**PROBLEM TO WORK ON:** Which lines below contain the word "rect"? Copy each one.
-- Opening Marker --
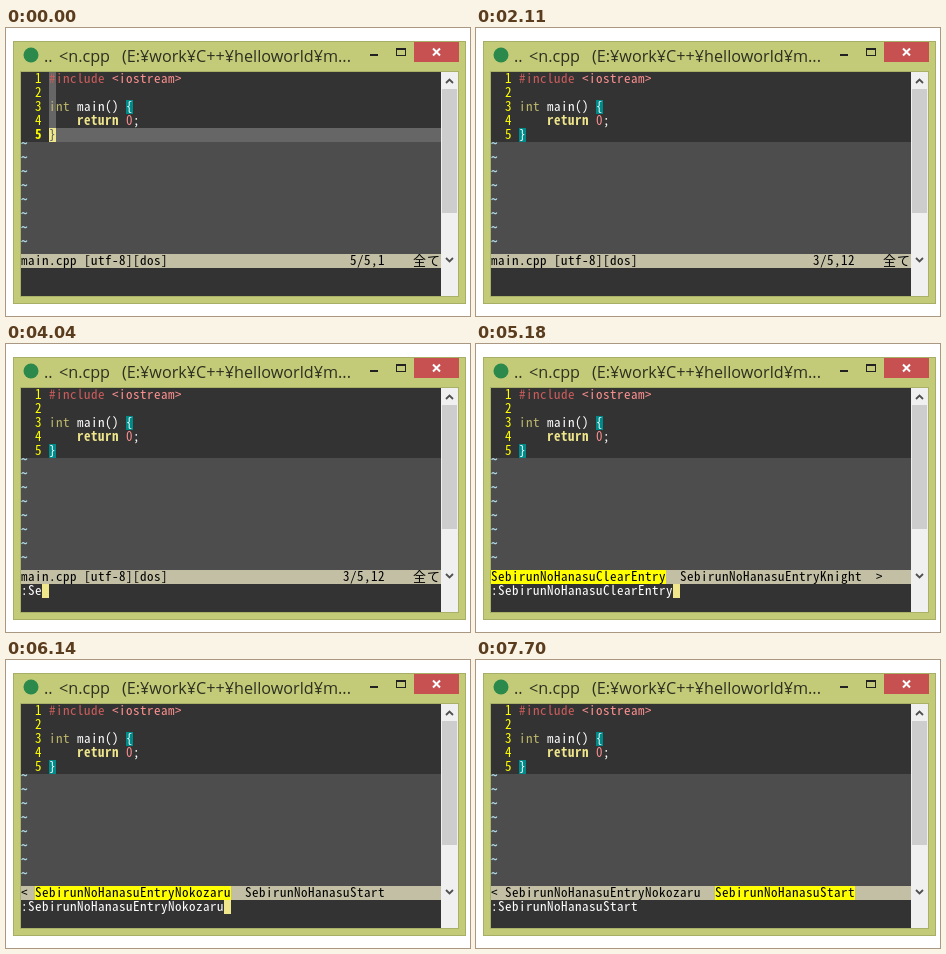
Animation, 464 px wide and 288 px high, one loop 8 s. Source, as an HTML page:

```html
<!DOCTYPE html>
<html lang="ja">
<head>
<meta charset="utf-8">
<title>Editor command completion</title>
<style>
html, body { margin: 0; width: 464px; height: 288px; overflow: hidden; background: #fff; }
svg { display: block; }
.term text {
  font: 13px "Noto Sans Mono CJK JP", "Noto Sans Mono CJK", "Noto Sans CJK JP", "Noto Sans CJK", "Liberation Mono", monospace;
  white-space: pre;
}
.term .bold { font-weight: 700; }
.title text { font: 16.2px "Open Sans", "Noto Sans", sans-serif; fill: #2e3020; white-space: pre; }
</style>
</head>
<body>
<svg width="464" height="288" viewBox="0 0 464 288">
  <g shape-rendering="crispEdges">
    <rect x="7" y="13" width="453" height="263" fill="#a7ae66"/>
    <rect x="8" y="14" width="451" height="261" fill="#c3cb79"/>
    <rect x="14" y="43" width="439" height="226" fill="#a9b168"/>
    <rect x="15" y="44" width="437" height="224" fill="#f0f0f0"/>
    <rect x="436" y="61" width="15" height="124" fill="#cdcdcd"/>
    <rect x="408" y="14" width="45" height="20" fill="#c75050"/>
    <rect x="364" y="26" width="8" height="2" fill="#222"/>
    <path d="M390 20h10v8h-10zM391 22v5h8v-5z" fill="#222" fill-rule="evenodd"/>
  </g>
  <path d="M427 20.5l7 7m0-7l-7 7" stroke="#fff" stroke-width="2"/>
  <path d="M440 55l3.5-3.5 3.5 3.5M440 230l3.5 3.5 3.5-3.5" fill="none" stroke="#505050" stroke-width="1.8"/>
  <circle cx="25" cy="27" r="7.5" fill="#2b8a4b"/>
  <g class="title">
    <text x="38" y="34">..</text>
    <text x="53" y="34">&lt;n.cpp</text>
    <text x="116" y="34">(E:¥work¥C++¥helloworld¥m...</text>
  </g>
  <g class="term">
    <g shape-rendering="crispEdges">
      <rect x="15" y="44" width="420" height="224" fill="#333"/>
      <rect x="15" y="114" width="420" height="112" fill="#4d4d4d"/>
      <rect x="15" y="226" width="420" height="14" fill="#c2bfa5"/>
    </g>
    <g id="under"></g>
    <g id="code"></g>
    <g id="over"></g>
  </g>
</svg>
<script>
const LOOP = 8000, CW = 7, LH = 14, LEFT = 15, TOP = 44, BASELINE = 11;
const STATUS = 13, CMD = 14, LAST = 15;
const WHITE = '#fff', YELLOW = '#ff0', KHAKI = '#f0e68c', PINK = '#ff9090', TEAL = '#008b8b', LINE = '#666';

const base = 'SebirunNoHanasu';
const items = ['ClearEntry', 'EntryKnight', 'EntryNokozaru', 'Start'].map(s => base + s);

const jump = 1390, colonShown = 2680, cmdStart = 3640;
const blinks = [400, 680, 1080, jump, 2110, 2420, 3360, cmdStart, 6760, 7020, 7700];
const keys = [cmdStart, 3760, 4040, 4350, 4350, 4500, 4500, 4900];
const picks = [5180, 5740, 6140, 7020];

const [under, code, over] = ['under', 'code', 'over'].map(id => document.getElementById(id));
const passed = (times, t) => times.filter(x => x <= t).length;

function add(parent, tag, attrs) {
  const el = document.createElementNS('http://www.w3.org/2000/svg', tag);
  for (const k in attrs) el.setAttribute(k, attrs[k]);
  return parent.appendChild(el);
}

function box(parent, row, col, cols, fill, rows = 1) {
  add(parent, 'rect', {
    x: LEFT + col * CW, y: TOP + row * LH, width: cols * CW, height: rows * LH,
    fill, 'shape-rendering': 'crispEdges'
  });
}

// Each character sits on its own terminal cell.
function put(parent, row, col, str, fill, { bold = false, step = 1, dy = 0 } = {}) {
  const x = [...str].map((_, i) => LEFT + (col + i * step) * CW).join(' ');
  add(parent, 'text', {
    x, y: TOP + row * LH + BASELINE + dy, fill, class: bold ? 'bold' : ''
  }).textContent = str;
}

function drawCode() {
  for (let n = 0; n < 4; n++) put(code, n, 2, String(n + 1), YELLOW);
  put(code, 0, 4, '#include', '#cd5c5c');
  put(code, 0, 13, '<iostream>', PINK);
  put(code, 2, 4, 'int', '#bdb76b');
  put(code, 2, 8, 'main() {', WHITE);
  put(code, 3, 8, 'return', KHAKI, { bold: true });
  put(code, 3, 15, '0', PINK);
  put(code, 3, 16, ';', WHITE);
  put(code, 4, 4, '}', WHITE);
  for (let row = 5; row < STATUS; row++) put(code, row, 0, '~', '#add8e6', { bold: true, dy: -5 });
}

function cursor(row, col, ch = '') {
  box(over, row, col, 1, KHAKI);
  if (ch) put(over, row, col, ch, '#4a5560');
}

function drawMenu(pick) {
  const first = pick < 2 ? 0 : 2;
  let col = first ? 2 : 0;
  if (first) put(over, STATUS, 0, '<', '#000');
  for (let i = first; i < first + 2; i++) {
    if (i === pick) box(over, STATUS, col, items[i].length, YELLOW);
    put(over, STATUS, col, items[i], '#000');
    col += items[i].length + 2;
  }
  if (!first) put(over, STATUS, col, '>', '#000');
}

function drawStatus(pos, col) {
  put(over, STATUS, 0, 'main.cpp [utf-8][dos]', '#000');
  put(over, STATUS, col, pos, '#000');
  put(over, STATUS, 56, '全て', '#000', { step: 2 });
}

function draw(t) {
  under.replaceChildren();
  over.replaceChildren();
  const atEnd = t < jump;
  const lit = passed(blinks, t) % 2 === 0;
  const typed = passed(keys, t);
  const pick = passed(picks, t) - 1;

  if (atEnd) {
    box(under, 0, 4, 1, LINE, 5);
    box(under, 4, 4, 56, LINE);
  }
  box(under, 2, 15, 1, TEAL);
  box(under, 4, 4, 1, TEAL);
  put(over, 4, 2, '5', YELLOW, { bold: atEnd });

  if (pick >= 0) drawMenu(pick);
  else if (atEnd) drawStatus('5/5,1', 47);
  else drawStatus('3/5,12', 46);

  if (typed) {
    const cmd = ':' + (pick >= 0 ? items[pick] : base.slice(0, typed - 1));
    put(over, CMD, 0, cmd, WHITE);
    if (lit) cursor(CMD, cmd.length);
  } else {
    if (t >= colonShown) put(over, LAST, 49, ':', WHITE);
    if (lit) atEnd ? cursor(4, 4, '}') : cursor(2, 15, '{');
  }
}

const cues = [0, colonShown, ...blinks, ...keys, ...picks];
const start = performance.now();
let shown = -1;

function tick() {
  const t = (performance.now() - start) % LOOP;
  const cue = Math.max(...cues.filter(c => c <= t));
  if (cue !== shown) draw(shown = cue);
  requestAnimationFrame(tick);
}

drawCode();
tick();
</script>
</body>
</html>
```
-- Closing Marker --
**RESULT BELOW:**
    <rect x="7" y="13" width="453" height="263" fill="#a7ae66"/>
    <rect x="8" y="14" width="451" height="261" fill="#c3cb79"/>
    <rect x="14" y="43" width="439" height="226" fill="#a9b168"/>
    <rect x="15" y="44" width="437" height="224" fill="#f0f0f0"/>
    <rect x="436" y="61" width="15" height="124" fill="#cdcdcd"/>
    <rect x="408" y="14" width="45" height="20" fill="#c75050"/>
    <rect x="364" y="26" width="8" height="2" fill="#222"/>
      <rect x="15" y="44" width="420" height="224" fill="#333"/>
      <rect x="15" y="114" width="420" height="112" fill="#4d4d4d"/>
      <rect x="15" y="226" width="420" height="14" fill="#c2bfa5"/>
  add(parent, 'rect', {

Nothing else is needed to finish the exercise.